> _Required work_
Up to and including the line with "--bag: #6d6e70; --bag-mid: #616161;", please set down the entries below exactly, starting from the first line.

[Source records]
============================================================
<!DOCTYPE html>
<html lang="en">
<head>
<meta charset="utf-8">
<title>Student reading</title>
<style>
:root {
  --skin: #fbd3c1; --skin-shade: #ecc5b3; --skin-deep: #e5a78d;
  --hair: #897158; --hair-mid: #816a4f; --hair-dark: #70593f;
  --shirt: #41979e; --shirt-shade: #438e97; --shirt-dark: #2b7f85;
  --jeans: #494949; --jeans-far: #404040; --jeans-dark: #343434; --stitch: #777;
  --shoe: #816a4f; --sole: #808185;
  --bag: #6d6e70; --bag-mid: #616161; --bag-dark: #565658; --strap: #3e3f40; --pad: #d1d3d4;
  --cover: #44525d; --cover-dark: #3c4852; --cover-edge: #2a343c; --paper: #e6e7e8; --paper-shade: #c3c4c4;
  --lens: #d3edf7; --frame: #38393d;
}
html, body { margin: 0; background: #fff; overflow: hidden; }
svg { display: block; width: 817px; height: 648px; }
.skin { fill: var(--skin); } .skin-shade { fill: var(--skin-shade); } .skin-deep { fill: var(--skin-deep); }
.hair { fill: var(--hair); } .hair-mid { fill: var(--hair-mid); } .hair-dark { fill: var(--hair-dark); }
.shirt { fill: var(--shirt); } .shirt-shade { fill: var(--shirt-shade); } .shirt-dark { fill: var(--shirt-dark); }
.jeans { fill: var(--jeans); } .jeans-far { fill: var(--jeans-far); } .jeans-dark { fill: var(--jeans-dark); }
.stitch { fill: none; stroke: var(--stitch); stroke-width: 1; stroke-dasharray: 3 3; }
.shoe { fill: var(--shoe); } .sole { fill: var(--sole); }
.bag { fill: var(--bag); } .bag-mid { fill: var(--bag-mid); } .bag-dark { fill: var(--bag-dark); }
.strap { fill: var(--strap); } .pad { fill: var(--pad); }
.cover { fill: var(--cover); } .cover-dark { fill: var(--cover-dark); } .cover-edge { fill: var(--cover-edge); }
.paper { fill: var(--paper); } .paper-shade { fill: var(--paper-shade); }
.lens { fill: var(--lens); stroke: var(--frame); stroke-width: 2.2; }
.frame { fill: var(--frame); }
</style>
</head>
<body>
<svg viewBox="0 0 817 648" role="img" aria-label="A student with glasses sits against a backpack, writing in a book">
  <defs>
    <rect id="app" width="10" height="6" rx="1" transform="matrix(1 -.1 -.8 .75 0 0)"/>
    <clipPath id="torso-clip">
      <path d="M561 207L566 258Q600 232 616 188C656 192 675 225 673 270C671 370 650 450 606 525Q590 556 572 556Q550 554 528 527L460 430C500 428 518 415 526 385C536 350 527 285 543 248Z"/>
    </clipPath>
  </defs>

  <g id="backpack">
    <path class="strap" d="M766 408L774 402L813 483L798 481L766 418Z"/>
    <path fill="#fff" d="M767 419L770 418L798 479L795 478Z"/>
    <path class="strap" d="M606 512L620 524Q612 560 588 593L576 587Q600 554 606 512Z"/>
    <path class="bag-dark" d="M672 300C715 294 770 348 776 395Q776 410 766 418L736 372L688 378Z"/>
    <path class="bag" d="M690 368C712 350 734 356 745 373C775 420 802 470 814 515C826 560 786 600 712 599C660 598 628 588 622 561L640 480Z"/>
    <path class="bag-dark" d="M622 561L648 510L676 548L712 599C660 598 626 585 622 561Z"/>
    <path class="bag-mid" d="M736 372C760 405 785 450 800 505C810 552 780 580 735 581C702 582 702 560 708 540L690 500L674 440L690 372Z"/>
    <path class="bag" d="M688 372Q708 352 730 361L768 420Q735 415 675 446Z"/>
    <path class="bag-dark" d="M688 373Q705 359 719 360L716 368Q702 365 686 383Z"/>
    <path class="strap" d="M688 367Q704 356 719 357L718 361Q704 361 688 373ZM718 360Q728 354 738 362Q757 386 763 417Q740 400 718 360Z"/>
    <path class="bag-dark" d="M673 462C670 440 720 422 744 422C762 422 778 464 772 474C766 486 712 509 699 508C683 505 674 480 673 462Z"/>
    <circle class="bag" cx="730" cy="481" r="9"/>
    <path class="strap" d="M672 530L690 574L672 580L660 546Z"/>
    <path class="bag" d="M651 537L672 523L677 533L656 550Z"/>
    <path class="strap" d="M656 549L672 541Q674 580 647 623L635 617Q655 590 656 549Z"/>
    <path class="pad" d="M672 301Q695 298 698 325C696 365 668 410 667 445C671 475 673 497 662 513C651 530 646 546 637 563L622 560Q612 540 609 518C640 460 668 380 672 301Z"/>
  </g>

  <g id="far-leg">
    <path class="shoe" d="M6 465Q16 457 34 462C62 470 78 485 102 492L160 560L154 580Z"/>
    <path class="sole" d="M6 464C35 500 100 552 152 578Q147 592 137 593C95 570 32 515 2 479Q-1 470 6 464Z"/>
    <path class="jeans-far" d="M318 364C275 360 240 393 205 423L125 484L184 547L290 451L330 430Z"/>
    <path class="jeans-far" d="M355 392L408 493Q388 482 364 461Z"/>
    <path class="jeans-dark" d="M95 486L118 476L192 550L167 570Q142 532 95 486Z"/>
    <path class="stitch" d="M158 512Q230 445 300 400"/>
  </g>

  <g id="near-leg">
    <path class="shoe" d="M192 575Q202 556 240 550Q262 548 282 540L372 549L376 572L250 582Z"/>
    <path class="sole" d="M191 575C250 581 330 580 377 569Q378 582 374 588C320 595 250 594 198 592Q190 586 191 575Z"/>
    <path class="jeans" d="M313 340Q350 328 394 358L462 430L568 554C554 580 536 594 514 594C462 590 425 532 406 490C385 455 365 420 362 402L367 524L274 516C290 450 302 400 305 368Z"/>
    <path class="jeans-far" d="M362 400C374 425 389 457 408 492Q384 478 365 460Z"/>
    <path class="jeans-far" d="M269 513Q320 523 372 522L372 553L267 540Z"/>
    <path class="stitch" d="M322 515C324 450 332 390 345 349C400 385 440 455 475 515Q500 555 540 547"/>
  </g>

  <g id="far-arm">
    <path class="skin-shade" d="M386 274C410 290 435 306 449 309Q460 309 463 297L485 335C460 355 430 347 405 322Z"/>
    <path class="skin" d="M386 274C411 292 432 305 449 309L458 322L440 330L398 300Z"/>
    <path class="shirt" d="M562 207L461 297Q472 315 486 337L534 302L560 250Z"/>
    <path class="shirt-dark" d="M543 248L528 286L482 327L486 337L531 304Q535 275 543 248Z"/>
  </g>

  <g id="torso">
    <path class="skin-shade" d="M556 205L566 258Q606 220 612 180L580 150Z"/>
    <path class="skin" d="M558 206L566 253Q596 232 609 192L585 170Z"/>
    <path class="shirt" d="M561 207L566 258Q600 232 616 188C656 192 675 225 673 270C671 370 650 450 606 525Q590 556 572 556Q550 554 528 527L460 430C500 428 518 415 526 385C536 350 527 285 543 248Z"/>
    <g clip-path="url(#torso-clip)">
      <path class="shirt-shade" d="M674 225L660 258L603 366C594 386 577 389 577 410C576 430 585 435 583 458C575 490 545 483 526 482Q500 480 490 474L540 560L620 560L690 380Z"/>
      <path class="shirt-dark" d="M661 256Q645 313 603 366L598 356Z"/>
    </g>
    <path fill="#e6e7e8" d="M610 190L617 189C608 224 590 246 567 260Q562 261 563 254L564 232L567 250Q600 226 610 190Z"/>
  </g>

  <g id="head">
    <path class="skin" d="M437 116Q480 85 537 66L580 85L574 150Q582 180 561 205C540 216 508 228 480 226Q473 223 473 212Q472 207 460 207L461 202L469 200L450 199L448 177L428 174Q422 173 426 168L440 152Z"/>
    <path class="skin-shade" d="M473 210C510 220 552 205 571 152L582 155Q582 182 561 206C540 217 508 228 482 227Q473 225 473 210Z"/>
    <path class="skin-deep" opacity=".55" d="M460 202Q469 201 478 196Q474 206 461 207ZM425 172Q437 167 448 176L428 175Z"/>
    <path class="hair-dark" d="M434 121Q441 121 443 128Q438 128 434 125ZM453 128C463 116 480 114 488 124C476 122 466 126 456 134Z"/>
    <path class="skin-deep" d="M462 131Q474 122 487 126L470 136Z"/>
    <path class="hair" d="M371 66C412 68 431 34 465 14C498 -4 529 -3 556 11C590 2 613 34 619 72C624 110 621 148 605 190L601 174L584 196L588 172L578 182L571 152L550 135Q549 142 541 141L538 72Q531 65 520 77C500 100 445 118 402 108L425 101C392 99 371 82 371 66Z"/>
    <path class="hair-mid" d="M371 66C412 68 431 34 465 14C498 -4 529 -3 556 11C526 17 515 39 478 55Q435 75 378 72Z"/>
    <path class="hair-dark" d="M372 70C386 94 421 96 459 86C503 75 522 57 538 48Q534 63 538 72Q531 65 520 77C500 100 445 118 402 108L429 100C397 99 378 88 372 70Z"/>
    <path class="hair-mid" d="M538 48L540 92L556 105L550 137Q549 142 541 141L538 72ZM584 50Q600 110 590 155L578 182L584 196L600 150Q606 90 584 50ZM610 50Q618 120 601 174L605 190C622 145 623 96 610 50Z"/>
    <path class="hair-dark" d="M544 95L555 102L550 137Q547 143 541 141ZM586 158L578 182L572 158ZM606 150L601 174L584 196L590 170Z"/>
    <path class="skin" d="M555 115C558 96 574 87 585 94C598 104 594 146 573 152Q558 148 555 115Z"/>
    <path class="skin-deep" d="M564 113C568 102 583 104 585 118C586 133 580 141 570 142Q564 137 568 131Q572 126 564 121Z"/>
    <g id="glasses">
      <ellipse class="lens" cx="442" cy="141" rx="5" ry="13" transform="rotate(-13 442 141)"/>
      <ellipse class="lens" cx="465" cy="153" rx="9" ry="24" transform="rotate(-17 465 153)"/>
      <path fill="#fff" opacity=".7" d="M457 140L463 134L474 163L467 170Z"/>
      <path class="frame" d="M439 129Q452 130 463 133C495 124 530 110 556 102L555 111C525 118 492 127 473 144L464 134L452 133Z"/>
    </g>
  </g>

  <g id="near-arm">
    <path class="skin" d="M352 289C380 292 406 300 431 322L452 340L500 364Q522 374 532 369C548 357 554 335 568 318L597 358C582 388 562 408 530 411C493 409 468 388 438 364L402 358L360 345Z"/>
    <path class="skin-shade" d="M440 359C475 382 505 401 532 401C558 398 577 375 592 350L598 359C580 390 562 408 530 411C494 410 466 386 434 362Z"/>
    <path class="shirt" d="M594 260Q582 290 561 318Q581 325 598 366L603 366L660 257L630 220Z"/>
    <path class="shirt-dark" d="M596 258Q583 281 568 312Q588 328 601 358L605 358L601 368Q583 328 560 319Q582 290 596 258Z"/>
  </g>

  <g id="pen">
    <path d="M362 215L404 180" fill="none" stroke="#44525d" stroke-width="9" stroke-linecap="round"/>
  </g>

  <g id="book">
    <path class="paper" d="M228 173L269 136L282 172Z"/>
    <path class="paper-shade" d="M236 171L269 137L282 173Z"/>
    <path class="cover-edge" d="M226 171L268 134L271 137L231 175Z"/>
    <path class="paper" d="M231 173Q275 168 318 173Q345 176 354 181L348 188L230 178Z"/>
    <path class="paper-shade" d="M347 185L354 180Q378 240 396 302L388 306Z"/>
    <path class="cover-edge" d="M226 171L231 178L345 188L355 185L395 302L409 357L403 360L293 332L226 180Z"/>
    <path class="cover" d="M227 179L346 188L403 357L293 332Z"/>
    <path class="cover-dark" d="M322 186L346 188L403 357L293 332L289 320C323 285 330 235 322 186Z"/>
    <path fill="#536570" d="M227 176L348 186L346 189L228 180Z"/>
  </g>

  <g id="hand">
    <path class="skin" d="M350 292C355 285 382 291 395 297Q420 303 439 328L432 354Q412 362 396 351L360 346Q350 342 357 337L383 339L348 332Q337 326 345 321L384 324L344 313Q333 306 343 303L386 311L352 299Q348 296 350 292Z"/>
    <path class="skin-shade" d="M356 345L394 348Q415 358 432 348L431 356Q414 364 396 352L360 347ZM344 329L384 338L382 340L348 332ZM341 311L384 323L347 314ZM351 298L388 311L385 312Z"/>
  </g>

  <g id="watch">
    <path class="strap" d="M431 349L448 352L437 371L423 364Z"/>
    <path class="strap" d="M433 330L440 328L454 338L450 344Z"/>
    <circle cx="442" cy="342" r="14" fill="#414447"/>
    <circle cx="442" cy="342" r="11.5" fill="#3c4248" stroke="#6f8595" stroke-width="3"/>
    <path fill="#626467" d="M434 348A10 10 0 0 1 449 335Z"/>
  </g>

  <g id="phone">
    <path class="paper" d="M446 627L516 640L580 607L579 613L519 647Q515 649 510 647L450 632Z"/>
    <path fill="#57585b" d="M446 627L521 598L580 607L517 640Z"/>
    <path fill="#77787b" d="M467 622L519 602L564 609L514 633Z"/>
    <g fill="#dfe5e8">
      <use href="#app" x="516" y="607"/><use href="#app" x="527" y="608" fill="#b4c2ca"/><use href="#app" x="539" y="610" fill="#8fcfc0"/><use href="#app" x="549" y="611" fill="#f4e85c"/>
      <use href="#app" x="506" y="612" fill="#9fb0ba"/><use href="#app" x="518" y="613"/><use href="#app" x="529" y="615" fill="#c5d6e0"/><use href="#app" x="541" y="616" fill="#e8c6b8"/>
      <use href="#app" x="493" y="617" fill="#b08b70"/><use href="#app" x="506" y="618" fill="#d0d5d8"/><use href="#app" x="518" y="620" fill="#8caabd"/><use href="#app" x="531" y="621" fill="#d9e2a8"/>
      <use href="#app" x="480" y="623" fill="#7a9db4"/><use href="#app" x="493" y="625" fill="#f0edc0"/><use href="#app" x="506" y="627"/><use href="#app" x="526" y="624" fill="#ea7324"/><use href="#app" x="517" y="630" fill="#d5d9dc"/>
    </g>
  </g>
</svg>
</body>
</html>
============================================================
> _Response area_
<!DOCTYPE html>
<html lang="en">
<head>
<meta charset="utf-8">
<title>Student reading</title>
<style>
:root {
  --skin: #fbd3c1; --skin-shade: #ecc5b3; --skin-deep: #e5a78d;
  --hair: #897158; --hair-mid: #816a4f; --hair-dark: #70593f;
  --shirt: #41979e; --shirt-shade: #438e97; --shirt-dark: #2b7f85;
  --jeans: #494949; --jeans-far: #404040; --jeans-dark: #343434; --stitch: #777;
  --shoe: #816a4f; --sole: #808185;
  --bag: #6d6e70; --bag-mid: #616161; --bag-dark: #565658; --strap: #3e3f40; --pad: #d1d3d4;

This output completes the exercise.